I didn't think I'd get around reading that much last month — mainly due to the move. But I ended up inhaling five books in four days during my off-time. It shows you what not using a phone for a few days can achieve.
The focus of December has been money. I have been thinking about some financial changes I want to introduce to my life, so I figured it would be a good idea to refreshen my knowledge of the financial world and learn a thing or two. I read four books on money, all very different (and yet very similar).
In the future, I might do this more often. Have a particular month turn around a single topic and read non-fiction books based on this. But I will still read fiction books. It's my way to wind down in the evening.
The Vegetarian by Han Kang
This book is... challenging. It's anything but a happy, feel-good story. And yet it keeps you hooked. The gist is: Due to a dream, a woman turns vegetarian, impacting her family and everyone around her. However, it's not about vegetarianism, and frankly, it doesn't even go into the topic at all. Trigger-warning: It talks of abuse.
A Thousand Ships by Natalie Haynes
I read every book on Greek mythology I can find. Thus, I have heard of most of the bigger storylines already. This was still somehow new, though. A Thousand Ships is a retelling of the Trojan War from the women's point of view. What happens to them after the war ends? What do the widows feel? What happens to the losing side? This book tries to answer that question.
A Thousand Ships
Happy Money by Ken Honda
Happy Money was the first book in my money deep dive. It shares its same name with another famous money book, but it is by Japanese author Ken Honda. In it, he focuses on our relationship with money and tries to help the reader heal from untreated wounds. From time to time, the book is a little weird. Honda tells us to thank our money for every transaction and keep having a positive attitude. These parts were a bit too esoteric for my liking.
The Millionaire Fastlane by MJ DeMarco
The Millionaire Fastlane focuses on getting rich quickly (quickly, not easily!). The author believes there is no way to get rich by investing only while still young enough to take advantage of your wealth. Instead, DeMarco wants to teach you how to get rich while young and what it takes to get there (a company). And yes, I know how this sounds. But believe me, this is not a money-grabbing scheme by the author. Frankly, it's not really about money but rather a guide on entrepreneurship. What makes a company successful, how do you deliver value to your clients, what different types of company structures are better suited for wealth, etc.? I can recommend this to anyone with an entrepreneurial spirit.

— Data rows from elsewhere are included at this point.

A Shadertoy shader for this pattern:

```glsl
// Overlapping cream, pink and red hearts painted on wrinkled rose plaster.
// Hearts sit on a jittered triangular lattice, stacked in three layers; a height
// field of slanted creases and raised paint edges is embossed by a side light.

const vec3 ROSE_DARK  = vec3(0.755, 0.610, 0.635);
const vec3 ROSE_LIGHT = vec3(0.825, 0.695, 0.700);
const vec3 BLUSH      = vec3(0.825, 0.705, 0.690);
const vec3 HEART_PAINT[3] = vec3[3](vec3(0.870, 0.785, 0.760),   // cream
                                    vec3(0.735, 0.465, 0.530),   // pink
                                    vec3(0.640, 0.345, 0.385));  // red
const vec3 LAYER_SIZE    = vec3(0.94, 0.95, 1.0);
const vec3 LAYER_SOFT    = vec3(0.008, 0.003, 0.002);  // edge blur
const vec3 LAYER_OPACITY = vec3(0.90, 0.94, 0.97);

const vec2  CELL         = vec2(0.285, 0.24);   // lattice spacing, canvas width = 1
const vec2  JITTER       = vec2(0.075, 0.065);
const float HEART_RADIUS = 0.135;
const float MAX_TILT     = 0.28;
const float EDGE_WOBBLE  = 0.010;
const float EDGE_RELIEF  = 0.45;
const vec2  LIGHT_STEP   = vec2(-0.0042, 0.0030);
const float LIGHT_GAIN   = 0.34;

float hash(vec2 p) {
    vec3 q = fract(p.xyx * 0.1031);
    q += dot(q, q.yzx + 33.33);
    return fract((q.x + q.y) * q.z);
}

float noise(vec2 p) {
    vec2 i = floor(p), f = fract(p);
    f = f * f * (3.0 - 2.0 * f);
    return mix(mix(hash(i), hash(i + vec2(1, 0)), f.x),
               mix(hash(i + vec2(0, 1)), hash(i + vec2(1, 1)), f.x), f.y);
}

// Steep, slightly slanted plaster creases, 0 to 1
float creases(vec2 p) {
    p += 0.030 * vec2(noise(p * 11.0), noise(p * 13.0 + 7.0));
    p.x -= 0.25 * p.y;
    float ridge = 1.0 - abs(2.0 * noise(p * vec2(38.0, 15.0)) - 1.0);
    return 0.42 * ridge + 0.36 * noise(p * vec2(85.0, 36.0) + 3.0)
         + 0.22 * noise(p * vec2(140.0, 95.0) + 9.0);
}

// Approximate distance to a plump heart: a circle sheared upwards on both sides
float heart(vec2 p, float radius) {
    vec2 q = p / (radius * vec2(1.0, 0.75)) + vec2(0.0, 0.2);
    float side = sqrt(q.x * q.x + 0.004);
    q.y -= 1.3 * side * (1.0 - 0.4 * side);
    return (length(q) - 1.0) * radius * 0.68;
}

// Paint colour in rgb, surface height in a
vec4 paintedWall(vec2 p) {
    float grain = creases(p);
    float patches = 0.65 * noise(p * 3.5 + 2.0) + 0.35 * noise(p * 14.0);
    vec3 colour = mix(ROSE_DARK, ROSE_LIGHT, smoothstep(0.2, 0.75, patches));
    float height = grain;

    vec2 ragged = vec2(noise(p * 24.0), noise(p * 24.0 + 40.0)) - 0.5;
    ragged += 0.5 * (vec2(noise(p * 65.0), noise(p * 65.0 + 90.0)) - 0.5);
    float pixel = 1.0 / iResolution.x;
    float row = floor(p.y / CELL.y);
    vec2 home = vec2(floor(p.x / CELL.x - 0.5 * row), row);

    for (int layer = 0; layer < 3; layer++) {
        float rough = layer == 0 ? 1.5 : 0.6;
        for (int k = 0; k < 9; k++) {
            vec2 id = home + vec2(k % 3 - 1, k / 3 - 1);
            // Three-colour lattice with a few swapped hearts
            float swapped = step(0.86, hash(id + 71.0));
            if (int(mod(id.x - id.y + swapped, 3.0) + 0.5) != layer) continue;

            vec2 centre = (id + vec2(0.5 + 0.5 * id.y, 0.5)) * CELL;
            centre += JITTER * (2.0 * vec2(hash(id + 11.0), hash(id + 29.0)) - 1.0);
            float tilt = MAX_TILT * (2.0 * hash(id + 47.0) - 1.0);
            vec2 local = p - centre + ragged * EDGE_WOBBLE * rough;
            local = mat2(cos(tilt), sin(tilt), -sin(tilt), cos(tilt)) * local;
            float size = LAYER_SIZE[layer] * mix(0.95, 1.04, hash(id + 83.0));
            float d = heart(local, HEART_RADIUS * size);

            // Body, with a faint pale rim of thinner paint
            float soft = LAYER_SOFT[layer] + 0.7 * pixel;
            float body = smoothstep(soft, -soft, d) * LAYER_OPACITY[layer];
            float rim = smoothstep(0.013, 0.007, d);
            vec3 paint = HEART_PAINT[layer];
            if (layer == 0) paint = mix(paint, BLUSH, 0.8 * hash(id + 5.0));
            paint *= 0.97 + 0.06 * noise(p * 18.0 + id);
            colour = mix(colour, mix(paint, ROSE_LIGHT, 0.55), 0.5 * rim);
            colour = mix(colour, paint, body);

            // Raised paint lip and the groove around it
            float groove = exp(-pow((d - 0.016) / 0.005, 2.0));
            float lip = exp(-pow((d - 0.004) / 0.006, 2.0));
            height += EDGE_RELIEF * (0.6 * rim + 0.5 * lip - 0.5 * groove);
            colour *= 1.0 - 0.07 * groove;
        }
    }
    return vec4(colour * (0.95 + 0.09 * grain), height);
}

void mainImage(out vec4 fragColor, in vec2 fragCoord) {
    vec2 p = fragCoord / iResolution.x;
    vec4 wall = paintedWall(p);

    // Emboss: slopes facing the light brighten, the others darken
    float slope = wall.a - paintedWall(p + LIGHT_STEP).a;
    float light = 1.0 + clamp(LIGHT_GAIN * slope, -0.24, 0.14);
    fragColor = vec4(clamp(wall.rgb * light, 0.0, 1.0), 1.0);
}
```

The Millionaire Fastlane
Die With Zero by Bill Perkins
This book resonated the most with me. In Die With Zero, Bill Perkins teaches you to use money to maximise life quality. According to the author, different life periods are better suited for specific experiences than others. So, instead of saving when young, you should use some of it to go skiing, for example. Because at a particular time, you'll be too old to have this experience despite now having money to burn. The book also tries to uncover the exact moment you should stop saving and start using your money. The goal? Die with a zero on your bank account.
Die With Zero
The Psychology of Money by Morgan Housel
This might have been the book I should have started my deep dive with. When I ended up reading this one, I've already known most of what this book talks about. Still, I believe it was a great way to summarise what I've learned. If you want to follow in my footsteps and reread the mentioned books, I suggest starting with this one.
The Psychology of Money